The Drop Two Chord - Lesson 28 (ii-V-I's)



ii-V-I chords starting with the 3rd inversion Gm7 Drop 2 chord.

Some of the ones from the video

xx3333 - Gm7, xx2313 - C7, xx2211 - Fmaj7
xx3333 - Gm7, xx2313 - C7, xx3555 - Fmaj7
xx3333 - Gm7, xx5556 - C7, xx3555 - Fmaj7
xx3335 - Gm9, xx2313 - C7, xx2211 - Fmaj7
xx3335 - Gm9, xx2313 - C7, xx3555 - Fmaj7
xx3333 - Gm7, xx2314 - C7#5, xx3555 - Fmaj7
xx3335 - Gm9, xx2314 - C7#5, xx3555 - Fmaj7
xx3323 - Gm7b5, xx2314 - C7#5, xx3555 - Fmaj7
xx3333 - Gm7, xx2333 - C9, xx2211 - Fmaj7
xx3333 - Gm7, xx2333 - C9, xx3555 - Fmaj7
xx3335 - Gm9, xx2335 - C13, xx3555 - Fmaj7
xx3335 - Gm9, xx2325 - C13b9, xx3555 - Fmaj7
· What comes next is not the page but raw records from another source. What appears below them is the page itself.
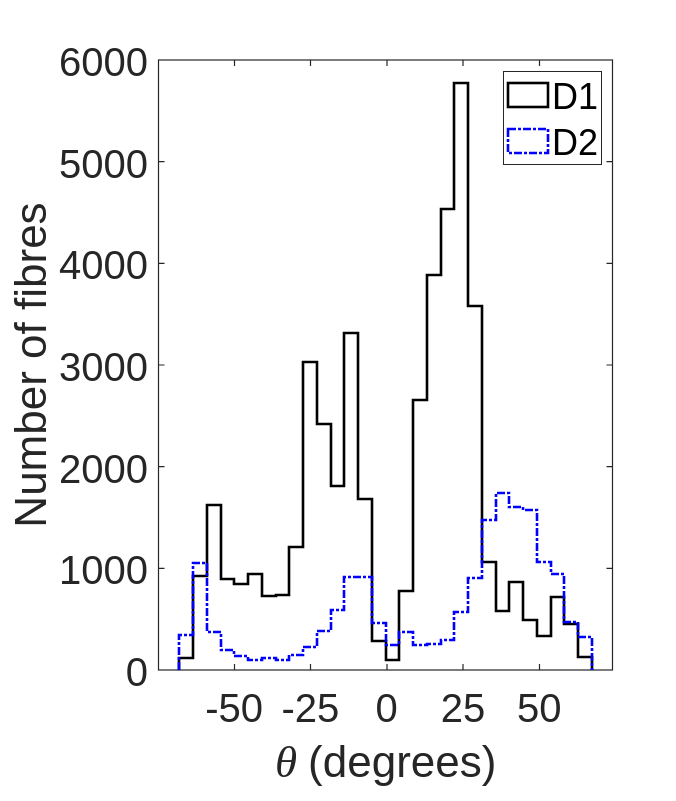
<!DOCTYPE html>
<html lang="en">
<head>
<meta charset="utf-8">
<title>Fibre orientation histogram</title>
<style>
:root {
  --paper: #ffffff;
  --axis: #262626;
  --series-d1: #000000;
  --series-d2: #0000ff;
}
* { box-sizing: border-box; margin: 0; padding: 0; }
html, body { width: 676px; height: 801px; overflow: hidden; background: var(--paper); }
.chart {
  position: relative; width: 676px; height: 801px; overflow: hidden;
  font-family: "Liberation Sans", Arial, sans-serif; color: var(--axis);
}
.plot { position: absolute; left: 0; top: 0; display: block; fill: none; }
.frame, .ticks { stroke: var(--axis); stroke-width: 1.2; }
.d1 { stroke: var(--series-d1); stroke-width: 2.6; }
.d2 { stroke: var(--series-d2); stroke-width: 2.6; stroke-dasharray: 8 2 3 2; }
.y-labels, .x-labels { position: absolute; display: grid; font-size: 40px; line-height: 1; list-style: none; }
.y-labels { left: 0; top: 11px; width: 148px; grid-auto-rows: 101.7px; align-items: center; justify-items: end; }
.x-labels { left: 196px; top: 688px; grid-template-columns: repeat(5, 76.3px); height: 40px; justify-items: center; }
.axis-title { position: absolute; font-size: 44px; line-height: 50px; white-space: nowrap; }
.y-title { left: -134px; top: 340px; width: 330px; text-align: center; transform: rotate(-90deg); }
.x-title { left: 275px; top: 737px; display: flex; gap: 11px; }
.theta { font-family: "Liberation Serif", "Noto Serif", serif; font-style: italic; font-size: 45px; }
.legend {
  position: absolute; left: 503px; top: 71px; width: 99px; height: 94px;
  display: grid; grid-template-rows: 1fr 1fr; list-style: none;
  border: 1px solid var(--axis); background: var(--paper);
  font-size: 36px; line-height: 1; color: var(--series-d1);
}
.legend li { display: flex; align-items: center; gap: 2px; padding-left: 2px; }
.legend svg { flex: none; fill: none; }
.legend span { padding-top: 4px; }
</style>
</head>
<body>
<main class="chart">
  <svg class="plot" width="676" height="801" viewBox="0 0 676 801" role="img" aria-label="Stepped histograms of fibre angle for D1 and D2">
    <rect class="frame" x="158.5" y="60" width="454" height="610"/>
    <path class="ticks" d="M234.5 670v-6M310.5 670v-6M387 670v-6M463 670v-6M539.5 670v-6M234.5 60v6M310.5 60v6M387 60v6M463 60v6M539.5 60v6M158.5 161.7h6M158.5 263.3h6M158.5 365h6M158.5 466.7h6M158.5 568.3h6M612.5 161.7h-6M612.5 263.3h-6M612.5 365h-6M612.5 466.7h-6M612.5 568.3h-6"/>
    <path class="d1" d="M179 670V658H193V576H207V505H221V579H234V584H248V574H262V596H276V595H289V547H303V362H317V424H331V486H344V333H358V499H372V641H386V660H399V591H413V400H427V275H441V209H454V83H468V306H482V562H496V611H509V582H523V620H537V636H551V597H564V624H578V657H592V670"/>
    <path class="d2" d="M179 670V635H193V563H207V632H221V650H234V656H248V660H262V658H276V660H289V655H303V647H317V631H331V610H344V577H358V577H372V623H386V645H399V632H413V645H427V644H441V640H454V612H468V578H482V520H496V493H509V507H523V510H537V562H551V574H564V622H578V637H592V670"/>
  </svg>

  <ul class="y-labels">
    <li>6000</li><li>5000</li><li>4000</li><li>3000</li><li>2000</li><li>1000</li><li>0</li>
  </ul>
  <ul class="x-labels">
    <li>-50</li><li>-25</li><li>0</li><li>25</li><li>50</li>
  </ul>

  <p class="axis-title y-title">Number of fibres</p>
  <p class="axis-title x-title"><span class="theta">θ</span><span>(degrees)</span></p>

  <ul class="legend">
    <li><svg width="44" height="28" viewBox="0 0 44 28"><rect class="d1" x="2" y="2" width="40" height="24"/></svg><span>D1</span></li>
    <li><svg width="44" height="28" viewBox="0 0 44 28"><rect class="d2" x="2" y="2" width="40" height="24"/></svg><span>D2</span></li>
  </ul>
</main>
</body>
</html>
Tuesday, July 3, 2012

Giant Steps Harmonized for Solo Guitar



Using mostly Drop 2 chords and some Drop 3 chords. Basically just voiced the chords with the melody on top. Simple as that. Click on chart to see it bigger.

Wednesday, June 27, 2012

Recent R&B Session...

Some of the guitars were my $99 Squire...


And beware, I just picked up an $89 used Squire, it's already appearing on some tracks.

Sunday, June 24, 2012

Cool Site - Flatpick Apprentice

This guy is "sharing my efforts to attain flatpick guitar competency" on this cool site with pdf's and rhythm mp3's at different tempos.

Flatpickapprentice

Print the pdf's if for no other reason than for sight-reading practice (and pick up some bluegrass licks along the way.)